Image: Malcolmson Architects

THE NEW owners of the historic Hillswick Kirk say they “cannot wait” to get started on plans to turn the building into a five bedroom family home.

Stuart and Karen Cotterell have lodged plans for the B-listed building after purchasing the kirk, which has stood in its current form since the 1800s.

It was sold off by Church of Scotland as part of plans to reduce its estate in Shetland, with parts of the Hillswick kirk said to be in a deteriorating condition.

A group was established to look into community ownership of the building, but there was not enough interest to result in a bid.

But the church – which is something of a landmark of the Hillswick area and had an asking price of offers over £40,000 – is set for a new lease of life as a family home.

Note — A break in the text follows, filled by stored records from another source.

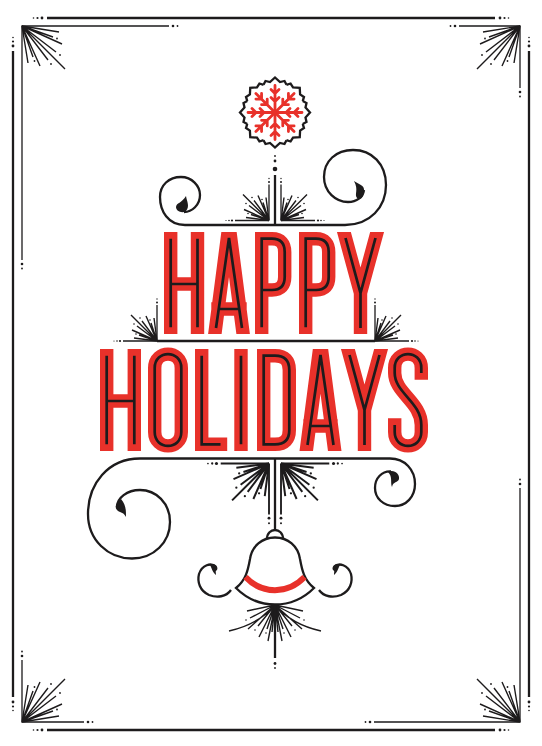
<!DOCTYPE html>
<html lang="en">
<head>
<meta charset="utf-8">
<title>Happy Holidays</title>
<style>
:root { --ink: #1d1b1c; --red: #e8312a; --paper: #fff; }
html, body { margin: 0; background: var(--paper); overflow: hidden; }
.card { width: 542px; height: 746px; background: var(--paper); overflow: hidden; }
.card svg { display: block; }
.line { fill: none; stroke: var(--ink); stroke-width: 2.3; }
.thin { fill: none; stroke: var(--ink); stroke-width: 1.3; }
.ray { fill: none; stroke: var(--ink); stroke-width: 1.4; }
.solid { fill: var(--ink); }
.face { fill: none; stroke: var(--red); stroke-width: 13.4; stroke-linecap: square; }
.inline { fill: none; stroke: var(--ink); stroke-width: 2.7; }
.flake { fill: none; stroke: var(--red); stroke-width: 2.8; stroke-linecap: round; }
</style>
</head>
<body>
<main class="card">
<svg width="542" height="746" viewBox="0 0 542 746" role="img" aria-label="Happy Holidays, with a snowflake, scrolls and a bell">
<defs>
  <g id="corner-burst">
    <path class="ray" d="M0 0L43 43M0 0L26 34M0 0L18 40M0 0L11 31M0 0L6 37M0 0L34 26M0 0L40 18M0 0L31 11M0 0L37 6"/>
    <g class="solid"><circle cx="29" cy="38" r=".9"/><circle cx="12.5" cy="35" r=".9"/><circle cx="38" cy="29" r=".9"/><circle cx="35" cy="12.5" r=".9"/></g>
  </g>
  <g id="fan">
    <path class="ray" d="M0 0L26-26M0 0L15-20M0 0L11-25M0 0L6-18M0 0L3-23M0 0L20-15M0 0L25-11M0 0L18-6M0 0L23-3"/>
    <g class="solid"><circle cx="17" cy="-23" r=".8"/><circle cx="7" cy="-21" r=".8"/><circle cx="23" cy="-17" r=".8"/><circle cx="21" cy="-7" r=".8"/></g>
    <path class="thin" d="M0 0V-36M0 0H34"/>
    <g class="solid"><circle cx="0" cy="-38.5" r="1"/><circle cx="0" cy="-42" r=".7"/><circle cx="37" cy="0" r="1.1"/><circle cx="40" cy="0" r=".8"/><circle cx="43" cy="0" r=".6"/></g>
  </g>
  <g id="end-dots" class="solid"><circle cx="4" cy="0" r="1.3"/><circle cx="8.5" cy="0" r=".9"/></g>
  <g id="frame-dots" class="solid"><circle cx="5" cy="0" r="1.4"/><circle cx="9.5" cy="0" r="1.1"/><circle cx="13.5" cy="0" r=".8"/></g>
  <g id="flake-arm">
    <path class="flake" d="M0 0V-27M-4-23L0-19L4-23M-4-15L0-11L4-15"/>
    <path class="line" stroke-linejoin="miter" d="M-11.5-27.7L-9.5-31.5L-5-30.5L0-35L5-30.5L9.5-31.5L11.5-27.7"/>
  </g>
  <g id="bell-scroll">
    <path class="line" d="M231 590C226 597 217 598 209 595C200 591 197 582 199 574C202 565 211 562 216 567"/>
    <path class="solid" d="M210 565C214 562 219 567 217 570C215 571 216 572 216 575C212 572 212 568 210 565Z"/>
  </g>
  <path id="letter-h" d="M0 0V90M27 0V90M0 46H27"/>
  <path id="letter-p" d="M0 90V0H11C19 0 23 5 23 13V39C23 47 19 52 11 52H0"/>
  <path id="happy-uprights" d="M170.7 238.7V327.3M197.5 238.7V327.3M170.7 284H197.5M261.7 327.3V238.7H272C281 238.7 284.7 244 284.7 252V277C284.7 285 281 290 272 290H261.7M305.7 327.3V238.7H316C325 238.7 328.7 244 328.7 252V277C328.7 285 325 290 316 290H305.7"/>
  <path id="holidays-uprights" d="M106.7 355.7V444.3M134.3 355.7V444.3M106.7 401H134.3M154.7 368C154.7 349.5 181.3 349.5 181.3 368V432C181.3 450.5 154.7 450.5 154.7 432ZM201.7 355.7V444.3H220.5M241 355.7V444.3M263.7 355.7V444.3H275C285 444.3 289.3 439 289.3 430V370C289.3 361 285 355.7 275 355.7ZM421.3 373V368C421.3 349.5 394.7 349.5 394.7 368V373C394.7 393 421.3 402 421.3 425V432C421.3 450.5 394.7 450.5 394.7 432V425"/>
  <clipPath id="happy-band"><rect x="150" y="232" width="250" height="102"/></clipPath>
  <clipPath id="holidays-band"><rect x="90" y="349" width="350" height="102"/></clipPath>
</defs>

<g id="frame">
  <path class="line" d="M47 18H495M47 730H495M13 51V697M529 51V697"/>
  <use href="#frame-dots" transform="translate(47 18) scale(-1 1)"/>
  <use href="#frame-dots" transform="translate(495 18)"/>
  <use href="#frame-dots" transform="translate(47 730) scale(-1 1)"/>
  <use href="#frame-dots" transform="translate(495 730)"/>
  <use href="#frame-dots" transform="translate(13 51) rotate(-90)"/>
  <use href="#frame-dots" transform="translate(13 697) rotate(90)"/>
  <use href="#frame-dots" transform="translate(529 51) rotate(-90)"/>
  <use href="#frame-dots" transform="translate(529 697) rotate(90)"/>
  <path class="thin" d="M169 26H22V260M459 26H520V88M84 722H22V660M374 722H520V488"/>
  <use href="#end-dots" x="169" y="26"/>
  <use href="#end-dots" transform="translate(22 260) rotate(90)"/>
  <use href="#end-dots" transform="translate(459 26) scale(-1 1)"/>
  <use href="#end-dots" transform="translate(520 88) rotate(90)"/>
  <use href="#end-dots" x="84" y="722"/>
  <use href="#end-dots" transform="translate(22 660) rotate(-90)"/>
  <use href="#end-dots" transform="translate(374 722) scale(-1 1)"/>
  <use href="#end-dots" transform="translate(520 488) rotate(-90)"/>
  <use href="#corner-burst" transform="translate(22 26)"/>
  <use href="#corner-burst" transform="translate(520 26) scale(-1 1)"/>
  <use href="#corner-burst" transform="translate(22 722) scale(1 -1)"/>
  <use href="#corner-burst" transform="translate(520 722) scale(-1 -1)"/>
</g>

<g id="snowflake" transform="translate(275 112.5)">
  <use href="#flake-arm"/>
  <use href="#flake-arm" transform="rotate(45)"/>
  <use href="#flake-arm" transform="rotate(90)"/>
  <use href="#flake-arm" transform="rotate(135)"/>
  <use href="#flake-arm" transform="rotate(180)"/>
  <use href="#flake-arm" transform="rotate(225)"/>
  <use href="#flake-arm" transform="rotate(270)"/>
  <use href="#flake-arm" transform="rotate(315)"/>
</g>

<g id="top-scrolls">
  <path class="line" d="M184 212C192 212 200 205 200 195C200 186 192 177 181 177C169 177 160 185 160 197C160 211 168 225 185 225H345C370 225 386 207 386 185C386 164 372 150 353 150C336 150 324 161 324 177C324 192 336 202 348 202C357 202 363 197 364 190"/>
  <path class="solid" d="M186 196C187 202 190 206 186 211C182 214 176 211 176 207C176 203 182 203 186 196Z"/>
  <path class="solid" d="M354 181C358 184 365 185 364 191C364 197 360 201 357 198C354 194 359 190 354 181Z"/>
  <path class="line" stroke-width="2.8" d="M275 175V225"/>
  <g class="solid"><circle cx="275" cy="169" r="2.3"/><circle cx="275" cy="161" r="1.4"/><circle cx="275" cy="156" r=".9"/></g>
  <use href="#fan" transform="translate(269 220.5) scale(-1 1)"/>
  <use href="#fan" transform="translate(281 220.5)"/>
</g>

<g id="middle-rule">
  <path class="line" d="M157 341H375"/>
  <use href="#fan" transform="translate(157 341) scale(-1 1)"/>
  <use href="#fan" transform="translate(375 341)"/>
</g>

<g id="happy" role="img" aria-label="Happy">
  <use href="#happy-uprights" class="face"/>
  <path class="face" clip-path="url(#happy-band)" d="M214.6 336L229 225L243.4 336M218 309H240M342 225L360.5 293L379 225M360.5 290V330"/>
  <use href="#happy-uprights" class="inline"/>
  <path class="inline" d="M216 328L229 238L242 328M219 309H239M345.5 238L360.5 293L375.5 238M360.5 292V328"/>
</g>

<g id="holidays" role="img" aria-label="Holidays">
  <use href="#holidays-uprights" class="face"/>
  <path class="face" clip-path="url(#holidays-band)" d="M306 453L320.5 342L335 453M310 426H331M346 342L364.5 410L383 342M364.5 407V447"/>
  <use href="#holidays-uprights" class="inline"/>
  <path class="inline" d="M307.5 445L320.5 355L333.5 445M310.5 426H330.5M349.5 355L364.5 410L379.5 355M364.5 409V445"/>
</g>

<g id="bottom-scrolls">
  <path class="line" d="M117 507C117 498 127 490 140 490C156 490 170 503 170 522C170 542 154 558.5 132 558.5C108 558.5 88 540 88 514C88 484 108 458.5 140 458.5H390C405 458.5 415 470 415 484C415 497 406 506 395 506C383 506 375 498 375 488C375 478 382 471 391 471.5"/>
  <path class="solid" d="M121 499C117 502 113 507 118 511C122 513 124 513 126 517C126 510 126 505 121 499Z"/>
  <path class="solid" d="M388 472C394 469 400 474 399 479C398 483 393 481 392 487C390 482 393 477 388 472Z"/>
  <path class="line" d="M275 458V530"/>
  <use href="#fan" transform="translate(269 463.5) scale(-1.42 -1.42)"/>
  <use href="#fan" transform="translate(281 463.5) scale(1.42 -1.42)"/>
</g>

<g id="bell">
  <path class="line" d="M267 539C267 527 283 527 283 539"/>
  <path class="line" fill="none" d="M236 588C246 580 248 570 250 559C252 546 262 537.5 275 537.5C288 537.5 298 546 300 559C302 570 304 580 314 588C292 610 258 610 236 588Z"/>
  <path fill="none" stroke="var(--red)" stroke-width="6" d="M245.5 577C262 594.5 288 594.5 304.5 577"/>
  <use href="#bell-scroll"/>
  <use href="#bell-scroll" transform="translate(550 0) scale(-1 1)"/>
  <g id="bell-burst" transform="translate(275 605)">
    <path class="ray" d="M0 0C-12 14-28 22-46 26M0 0C12 14 28 22 46 26M0 0L-25 13M0 0L25 13M0 0L-27 24M0 0L27 24M0 0L-17 21M0 0L17 21M0 0L-16 32M0 0L16 32M0 0L-8 24M0 0L8 24M0 0L-7 36M0 0L7 36M0 0L-3 27M0 0L3 27M0 0L-28 6M0 0L28 6"/>
    <path class="line" d="M0 0V53"/>
    <g class="solid"><circle cx="0" cy="58.5" r="1.4"/><circle cx="0" cy="63" r=".9"/><circle cx="-29" cy="15" r=".8"/><circle cx="29" cy="15" r=".8"/><circle cx="-20" cy="25" r=".8"/><circle cx="20" cy="25" r=".8"/><circle cx="-9" cy="28" r=".8"/><circle cx="9" cy="28" r=".8"/></g>
  </g>
</g>
</svg>
</main>
</body>
</html>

Stuart Cotterell, 44, whose wife Karen grew up in Brae, said the family have wanted to strengthen their connection to Shetland for some time.

The couple and their three children – aged ten, eight and five – currently live in the Central Belt, about halfway between Glasgow and Edinburgh. For work reasons they are likely to keep a base south as well, and will split time between Shetland and the mainland as needed.

Image: Malcolmson Architects

“While we visit as often as we can with our kids, having a home here is a huge part of building the connection,” Cotterell told Shetland News.

“As for the church itself – I can remember taking the kids to Hillswick to visit the wildlife sanctuary and St Magnus Bay Hotel, and feeling that it is a special place.

“When the opportunity arose for the kirk, it just felt right – even though it’s a daunting job.”

Plans have been drawn up by local firm Malcolmson Architects, and it sees the ground floor transformed into an open plan living area, with some bedrooms downstairs as well as upstairs.

Photo: Church of Scotland.

The plan is to carry out essential repairs to the building, which is said to be at risk of “failing into severe disrepair” if a new use is not found, and bring it up to modern standards.

A condition report compiled by Arch Henderson last year said while building appears to be structurally sound and in relatively good condition, there are defects resulting from damp, moisture, water ingress and inadequate ventilation and heating.

Cotterell said the couple are itching to get going after a fairly lengthy process to buy the building.

He said they supported a community buyout but stepped in with a bid when the plans failed to materialise. 

“It’s taken over six months to get the plans in place, and there’s a period now where comments and feedback will be received and considered,” Cotterell added.

“As the building is listed, we’re unable to make any changes at all until we have approval.

“We just need to be patient – as much as we want to get started, it’s an important building that’ll be here much longer than we will, so following the right process and doing things in the right way is hugely important.”

Inside the Hillswick kirk. Photo: Church of Scotland